Q: You’ve been on Twitter for about a year. You have gotten very good at selfies.

RF: Yeah, okay.

Q: If you could take a selfie with anybody, who would it be?

RF: Nobody. I mean,this is totally for my supporters, whoever follows me … on Twitter or Facebook. I’m just trying to make it fun and different. It took me a long time to warm up to social media, because I just didn’t know how it’s supposed to be used, even though there is no rule to it. But I find some people use it in a very funny way and some in a very strange way.
First, I had to find out what was going to be my direction. I saw it more as giving sort of … hints, sort of my angle, an extra angle to our life on tour. So it’s actually become quite enjoyable. The last thing I want to feel is pressure that I have to take pictures, or have to do something. If I don’t want to post anything for weeks, I have the right to do that. That needs to be the case.
But I must say it’s pretty funny, and it doesn’t stress me out. You just can’t be sucked into it too crazy, otherwise all you start doing is spending time on the phone, and that’s not what I want.

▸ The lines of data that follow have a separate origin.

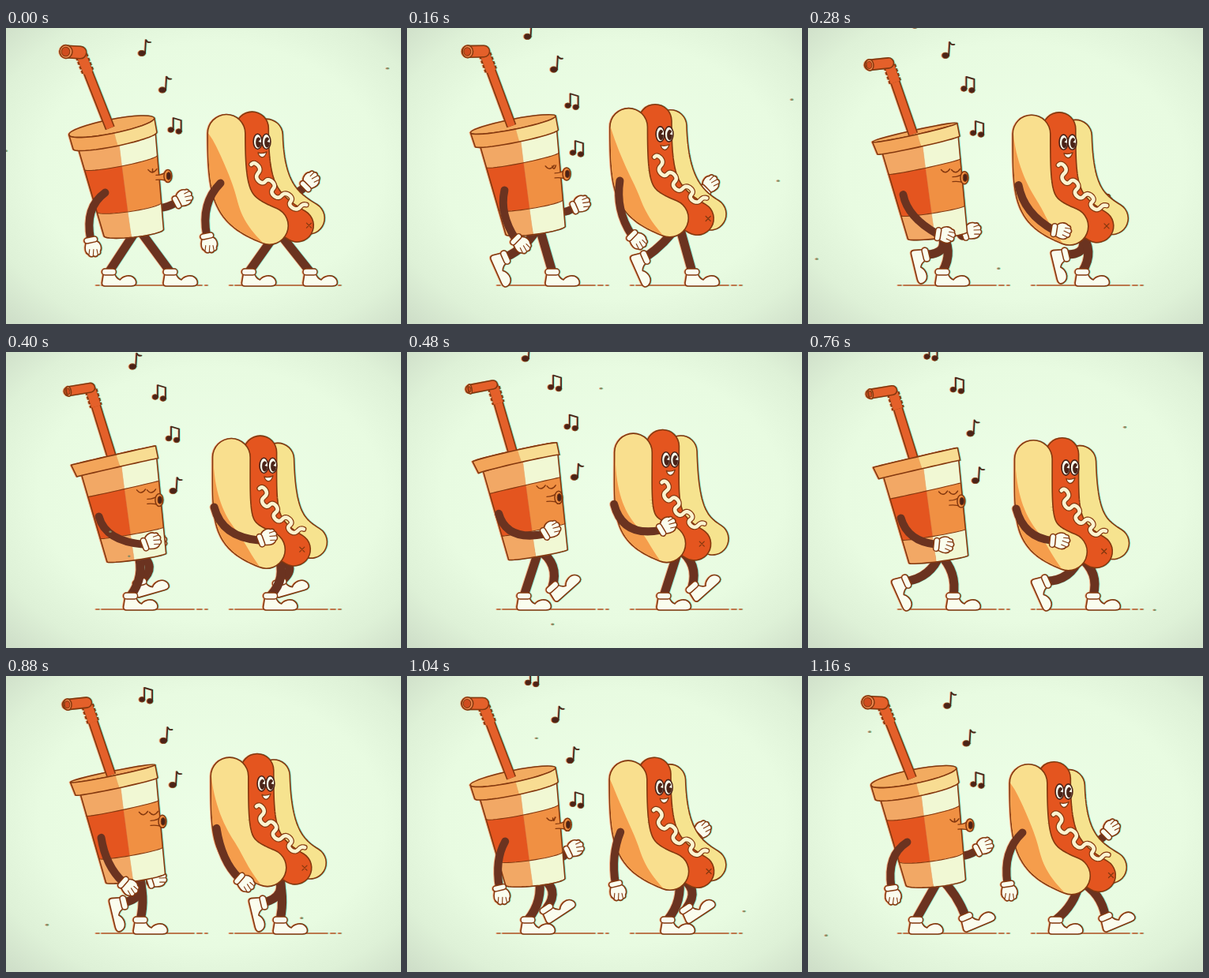
An HTML page for the animation above (1.2 s loop, 500x375 px).

```html
<!DOCTYPE html>
<html lang="en">
<head>
<meta charset="utf-8">
<title>Walking snacks</title>
<style>
html, body { margin: 0; width: 100%; height: 100%; overflow: hidden; background: #e6fae0; }
svg { display: block; width: 100vw; height: 100vh; }
#scene { filter: drop-shadow(1px .7px 0 rgba(70,222,200,.55)) drop-shadow(-.8px 0 0 rgba(255,100,40,.5)); }
</style>
</head>
<body>
<svg viewBox="0 0 500 375" stroke-linecap="round" stroke-linejoin="round">
  <defs>
    <radialGradient id="paper" cx="52%" cy="48%" r="72%">
      <stop offset="0" stop-color="#ecfee6"/>
      <stop offset=".6" stop-color="#e8fbe1"/>
      <stop offset=".82" stop-color="#def1d7"/>
      <stop offset="1" stop-color="#cfdfc9"/>
    </radialGradient>
  </defs>
  <rect width="500" height="375" fill="url(#paper)"/>
  <g id="scene"></g>
</svg>
<script>
const LOOP = 1200, STEP = 40, STANCE = 640, BEAT = 400, TAU = 2 * Math.PI;
const INK = '#84380f', DARK = '#4a2318', LIMB = '#6b3320', WHITE = '#fafdee';
const RED = '#e4551f', ORANGE = '#f09043', PEACH = '#f2a865', CREAM = '#f1f8d4';
const BUN = '#f9df8e', PALE = '#f6e38f', TAN = '#f59d4c';
const scene = document.getElementById('scene');

const { sin, cos, max, min, hypot, atan2, PI } = Math;
const r = v => Math.round(v * 100) / 100;
const xy = p => r(p[0]) + ' ' + r(p[1]);
const add = (p, x, y) => [p[0] + x, p[1] + y];
const mix = (a, b, u) => a + (b - a) * u;
const mixPt = (a, b, u) => [mix(a[0], b[0], u), mix(a[1], b[1], u)];
const angle = (a, b) => atan2(b[1] - a[1], b[0] - a[0]) * 180 / PI;
const sample = (n, f) => Array.from({ length: n + 1 }, (_, i) => f(i / n));
const polyline = pts => 'M' + pts.map(xy).join('L');

const shape = (d, fill, line = INK, w = 1.6) =>
  `<path d="${d}" fill="${fill}" stroke="${line}" stroke-width="${w}"/>`;
const stroke = (d, color, w, extra = '') =>
  `<path d="${d}" fill="none" stroke="${color}" stroke-width="${r(w)}" ${extra}/>`;
const tube = (d, color, w, extra) => stroke(d, INK, w + 3.2, extra) + stroke(d, color, w, extra);
const oval = (x, y, rx, ry, fill, line = INK, w = 1.5) =>
  `<ellipse cx="${r(x)}" cy="${r(y)}" rx="${r(rx)}" ry="${r(ry)}" fill="${fill}" stroke="${line}" stroke-width="${w}"/>`;
const place = (p, turn, body) => `<g transform="translate(${xy(p)}) rotate(${r(turn)})">${body}</g>`;
const cuff = (x, y, w, h) =>
  `<rect x="${x}" y="${y}" width="${w}" height="${h}" rx="${min(w, h) / 2}" fill="${WHITE}" stroke="${INK}" stroke-width="1.5"/>`;

const GLOVE = shape('M3-7C7-12 14-12 17-9Q21-9 21-5Q24-2 21 1Q23 5 18 7Q14 12 3 7Z', WHITE)
  + stroke('M13-1L20 1M12 4L18 6M14-5L20-5', INK, 1.1) + cuff(-3, -8.5, 7, 17);
const SHOE = shape('M-7 2L-9 14Q-9 18-5 18L28 18Q36 18 34 11Q31 4 23 5Q17 6 14 10Q9 8 7 2Z', WHITE)
  + cuff(-9, -4, 18, 8);

// Everything swings once per loop (turn) and bobs on the beat
function poseAt(t) {
  const a = TAU * (t + 20) / LOOP, turn = cos(a), side = sin(a);
  const fore = (1 - turn) / 2, back = max(0, turn) ** 2, drop = min(1, 1 - turn) ** 2;
  const mover = peak => {
    const bob = cos(TAU * (t - peak) / BEAT);
    return (x, y, dx, dy, lift) => [x + dx * turn, y + dy * turn + lift * bob];
  };
  const cup = mover(310), dog = mover(335);
  return {
    turn,
    open: 3 + 6 * turn,
    lidL: cup(81.5, 139.5, -1.8, -5, 5.5),
    lidR: cup(188.8, 116.5, -1, -3, 4.5),
    rimL: cup(88, 155.5, -3, -3, 5),
    rimR: cup(192, 133, -1, -1.5, 4.5),
    baseL: cup(126.5, 264.5, -2.5, -1.5, 3),
    baseR: cup(201.5, 254.5, -2, 0, 4.5),
    tip: cup(78, 41.5, -2, -12.5, 6),
    elbow: cup(102, 39, -8, -9, 6),
    mouth: cup(198, 187, 7, 0, 3),
    lids: cup(180.5, 177, 5, 3, 4),
    shoulder: cup(120.5, 208, 5, 0, 3.5),
    bend: [126 - 27 * back, 240 - 13 * back],
    wrist: [138 - 32 * turn + 9 * (1 - cos(2 * a)) + 8 * side, 268 - 45 * fore ** 2.7],
    hand: 80 - 110 * fore - 16 * side,
    farWrist: [190 + 25 * turn + 8 * side, 221 + 40 * drop + 30 * min(0, turn)],
    dogFar: [358 + 20 * turn + 9 * side, 201 + 28 * drop],
    bunTop: dog(283, 130.5, -4, 0, 5.5),
    bunEnd: dog(331, 247, 2.5, 0, 6.5),
    dogTop: dog(318, 123.5, -6.5, 0, 6.5),
    dogEnd: dog(366, 247, 2.5, 0, 6),
    backTop: dog(339, 131.5, -9, 0, 8),
    backEnd: dog(385, 239, -2, 0, 3.5)
  };
}

// Slides back on the ground, then kicks up and swings forward
function footAt(phase) {
  if (phase < STANCE) {
    const q = phase / STANCE;
    return { x: 208 - 84 * q - 3 * sin(TAU * q), y: 309, tilt: 0 };
  }
  const q = (phase - STANCE) / (LOOP - STANCE), roll = sin(TAU * q ** 1.3);
  return {
    x: 124 + 84 * q ** 1.4 - 9 * sin(PI * min(1, 2.3 * q)),
    y: 309 - 22 * sin(PI * q ** .75),
    tilt: roll * (roll > 0 ? 88 : 42)
  };
}

function leg(hip, phase, shift) {
  const f = footAt(phase % LOOP), foot = [f.x + shift, f.y];
  const dx = foot[0] - hip[0], dy = foot[1] - hip[1], d = hypot(dx, dy);
  const k = 1.1 * Math.sqrt(max(0, 30.5 ** 2 - d * d / 4)) / d;
  const knee = add(mixPt(hip, foot, .5), dy * k, -dx * k);
  return stroke(`M${xy(hip)}Q${xy(knee)} ${xy(foot)}`, LIMB, 11) + place(foot, f.tilt, SHOE);
}
const legs = (hip, t, shift) => leg(hip, t + LOOP / 2, shift) + leg(hip, t, shift);

const arm = (from, via, to, turn) =>
  stroke(`M${xy(from)}Q${xy(via)} ${xy(to)}`, LIMB, 10) + place(to, turn, GLOVE);

// Curved wall: u runs across, f runs down
function wallOf(tl, tr, bl, br, sagTop, sagEnd) {
  return (u, f) => add(mixPt(mixPt(tl, bl, f), mixPt(tr, br, f), u), 0,
    mix(sagTop, sagEnd, f) * 2 * Math.sqrt(max(0, u * (1 - u))));
}
function banded(wall, rows, split) {
  const row = (f, from, to) => sample(20, i => wall(mix(from, to, (1 - cos(PI * i)) / 2), f));
  const patch = (a, b, side, fill) => {
    const span = f => side ? row(f, split(f), 1) : row(f, 0, split(f));
    return shape(polyline(span(a).concat(span(b).reverse())) + 'Z', fill, fill, .4);
  };
  let out = '';
  for (const [a, b, left, right] of rows) out += patch(a, b, 1, right) + patch(a, b, 0, left);
  for (const [a] of rows.slice(1)) out += stroke(polyline(row(a, 0, 1)), INK, 1.1);
  return out + shape(polyline(row(0, 0, 1).concat(row(1, 0, 1).reverse())) + 'Z', 'none');
}

function straw(p, end) {
  const flat = 'stroke-linecap="butt"', color = '#e4602a';
  const wide = 11.5 + 2.5 * p.turn, tipW = 5 + 3 * p.turn;
  const ribs = polyline([mixPt(p.elbow, end, .04), mixPt(p.elbow, end, .27)]);
  return tube(polyline([p.elbow, end]), color, 9.5, flat)
    + stroke(ribs, INK, 16, flat + ' stroke-dasharray="4 2"')
    + stroke(ribs, color, 12, flat)
    + tube(polyline([p.tip, p.elbow]), color, wide)
    + place(p.tip, angle(p.tip, p.elbow),
      oval(0, 0, tipW, wide / 2 + 1.4, '#f08a50') + oval(-.5, 0, tipW * .66, wide / 2 - 1.2, '#d04c1e', INK, 1));
}

function cupFace(p) {
  const [mx, my] = p.mouth, [ex, ey] = p.lids, away = 1 - max(0, p.turn);
  const lash = (x, w) => `M${r(x - w)} ${r(ey - 1)}q${r(w)} 7 ${r(2 * w)} -1`;
  const snout = `M${r(mx - 15)} ${r(my - 1)}Q${r(mx - 6)} ${r(my - 1)} ${r(mx)} ${r(my - 7)}v14Q${r(mx - 6)} ${r(my + 4)} ${r(mx - 15)} ${r(my + 5)}`;
  return stroke(lash(ex - 6.5 * away, 5.5) + lash(ex + 6.5 * away, 5.5 * away), INK, 1.5)
    + shape(snout, ORANGE, INK, 1.3)
    + oval(mx, my, 5, 8, ORANGE) + oval(mx + 1, my, 2.8, 4.8, DARK, INK, 1);
}

function cup(p, t) {
  const hip = [167, (p.baseL[1] + p.baseR[1]) / 2 - 6];
  const body = wallOf(add(p.rimL, 6, -2), add(p.rimR, -2, -2), p.baseL, p.baseR, p.open * .5, 3 + p.open * .3);
  const lid = wallOf(p.lidL, p.lidR, p.rimL, p.rimR, p.open, p.open * .8);
  const mid = mixPt(p.lidL, p.lidR, .5);
  const half = hypot(p.lidR[0] - p.lidL[0], p.lidR[1] - p.lidL[1]) / 2;
  return arm([180, 222], [193, p.farWrist[1] + 13], p.farWrist, -18 - 10 * p.turn)
    + legs(hip, t, 0)
    + banded(body, [[0, .25, PEACH, CREAM], [.25, .73, RED, ORANGE], [.73, 1, PEACH, CREAM]], f => mix(.53, .46, f))
    + place(mid, angle(p.lidL, p.lidR), oval(0, 0, half, Math.abs(p.open), '#f2ab60'))
    + straw(p, add(mid, -2, 2))
    + banded(lid, [[0, 1, '#f3a55a', '#f8dc92']], () => .53)
    + cupFace(p)
    + arm(p.shoulder, p.bend, p.wrist, p.hand);
}

// Point on a cubic curve from a to b, with its normal on the outer side
function curve(a, b, c1, c2) {
  const p1 = add(a, ...c1), p2 = add(b, ...c2);
  const at = u => {
    const q = mixPt(p1, p2, u);
    return mixPt(mixPt(mixPt(a, p1, u), q, u), mixPt(q, mixPt(p2, b, u), u), u);
  };
  return (u, out = 0) => {
    const [x0, y0] = at(u - .01), [x1, y1] = at(u + .01), d = hypot(x1 - x0, y1 - y0);
    return add(at(u), -(y1 - y0) / d * out, (x1 - x0) / d * out);
  };
}
const along = f => polyline(sample(30, u => f(u)));

function sauce(a, b) {
  const dir = mixPt([0, 0], [b[0] - a[0], b[1] - a[1]], 1 / hypot(b[0] - a[0], b[1] - a[1]));
  const line = polyline(sample(70, u => {
    const w = TAU * 3.2 * u, wave = 6 * sin(w), slip = -2 * sin(2 * w), bow = 6 * sin(PI * u);
    return add(mixPt(a, b, u), dir[1] * (wave - bow) + dir[0] * slip, -dir[0] * (wave - bow) + dir[1] * slip);
  }));
  return stroke(line, INK, 7) + stroke(line, '#fbf3d0', 4.6);
}

function dogFace(p) {
  const [ex, ey] = add(p.dogTop, 11 + 1.5 * p.turn, 17);
  const eye = x => oval(x, ey, 5.4, 9.6, WHITE, DARK, 1.6) + oval(x + 1, ey + 1, 3.2, 6.4, DARK, DARK, .5)
    + `<path d="M${r(x + 1)} ${r(ey)}l3.5-4v5z" fill="${WHITE}"/>`;
  return eye(ex - 5.5) + eye(ex + 5.5)
    + place([ex, ey + 15], 0, shape('M-5-1Q0 1 6-2Q4 5 0 5Q-4 4-5-1Z', WHITE, INK, 1.3));
}

function hotdog(p, t) {
  const back = along(curve(p.backTop, p.backEnd, [2, 70], [-28, -17]));
  const meat = along(curve(p.dogTop, p.dogEnd, [0, 74], [-46, -27]));
  const bun = curve(p.bunTop, p.bunEnd, [0, 82], [-47, -19]);
  const depth = u => (23 + 4 * p.turn) * sin(PI * u ** (1.3 - .5 * p.turn));
  const shade = sample(30, u => bun(u, 23)).concat(sample(30, u => bun(1 - u, 23 - depth(1 - u))));
  const shift = q => add(q, 147, -5);
  return arm([352, 215], [368, p.dogFar[1] + 10], p.dogFar, -45)
    + legs([344, p.bunEnd[1] + 7], t, 177)
    + tube(back, PALE, 39)
    + tube(meat, RED, 40)
    + dogFace(p)
    + sauce(add(p.dogTop, -1, 46), add(p.dogEnd, 9, -21))
    + place(add(p.dogEnd, 12 + 3 * p.turn, 0), 0, stroke('M-3-3l6 6m0-6l-6 6', INK, 1.3))
    + tube(along(bun), BUN, 46)
    + shape(polyline(shade) + 'Z', TAN, 'none', 0)
    + arm(add(p.shoulder, 146, -12), shift(p.bend), shift(p.wrist), p.hand);
}

const SINGLE = oval(-3, 11, 4.4, 3.6, DARK, INK, .8) + stroke('M1 11L2-6Q4-2 8-3', DARK, 1.7);
const DOUBLE = oval(-5, 6, 3.6, 3.3, DARK, INK, .8) + oval(5, 8, 3.6, 3.3, DARK, INK, .8)
  + stroke('M-2 6L-2-9L8-6L8 8', DARK, 1.7);

function notes(t) {
  return [DOUBLE, DOUBLE, SINGLE, SINGLE].map((note, i) => {
    const age = (t - 300 * i + 270 + LOOP) % LOOP - 270;
    const x = 215 - .000075 * (age + 130) ** 2, y = 123 - .2 * age + .00005 * age * age;
    return place([x, y], 0, note);
  }).join('');
}

const ground = x => stroke(`M${x} 326h4m3 0h117m4 0h6m4 0h3`, '#c15d30', 1.5);

// A little dust that flickers with the film
function dust(t) {
  const rand = k => { const v = sin(t * 1.37 + k * 78.2) * 4375.5; return v - Math.floor(v); };
  return [0, 2].map(k => oval(rand(k) * 500, rand(k + 1) * 375, 1.7, 1.2, '#8a8a62', 'none', 0)).join('');
}

function draw(t) {
  const p = poseAt(t);
  scene.innerHTML = ground(114) + ground(283) + cup(p, t) + hotdog(p, t) + notes(t) + dust(t);
}

const start = performance.now();
let shown = -1;
function tick() {
  const t = Math.floor(((performance.now() - start) % LOOP) / STEP) * STEP;
  if (t !== shown) draw(shown = t);
  requestAnimationFrame(tick);
}
tick();
</script>
</body>
</html>
```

Q: You are playing doubles here with Stan Wawrinka, and spending a lot more time together than normal. Has he been coming to you, asking about how to manage expectations?

RF: Not so much. The good thing for me is that he’s not 18. He’s been on tour for a while and knows that success is just an extra mega bonus for him. Now it’s going back to the practice courts. Enjoying the limelight, but managing that so it doesn’t drain him. Maybe [he] can do things that he couldn’t do before, meet people, go to events, who knows? He always thought that may be cool. Then he’s done three and he’s like, that’s enough now.
It must be really enjoyable for him to be recognized more and not just as a journeyman who just happens to play very well, but actually maybe being a crowd-pleaser, an idol to some, a favorite player. [Maybe] people admire his backhand even more now, those kind of things. It must be cool for him. He stopped coming to me probably three, four years ago asking about everything, about managing his life, his forehand, his backhand, his break points, all that stuff. And I also let go, because he needed to grow up by himself and make sure he was the player he can be. Now I sometimes go to him and ask him for advice on certain players, and he still does the same sometimes. So it’s a good dynamic, and I’m happy that he is in a solid place now. I hope he can be very successful for the coming years.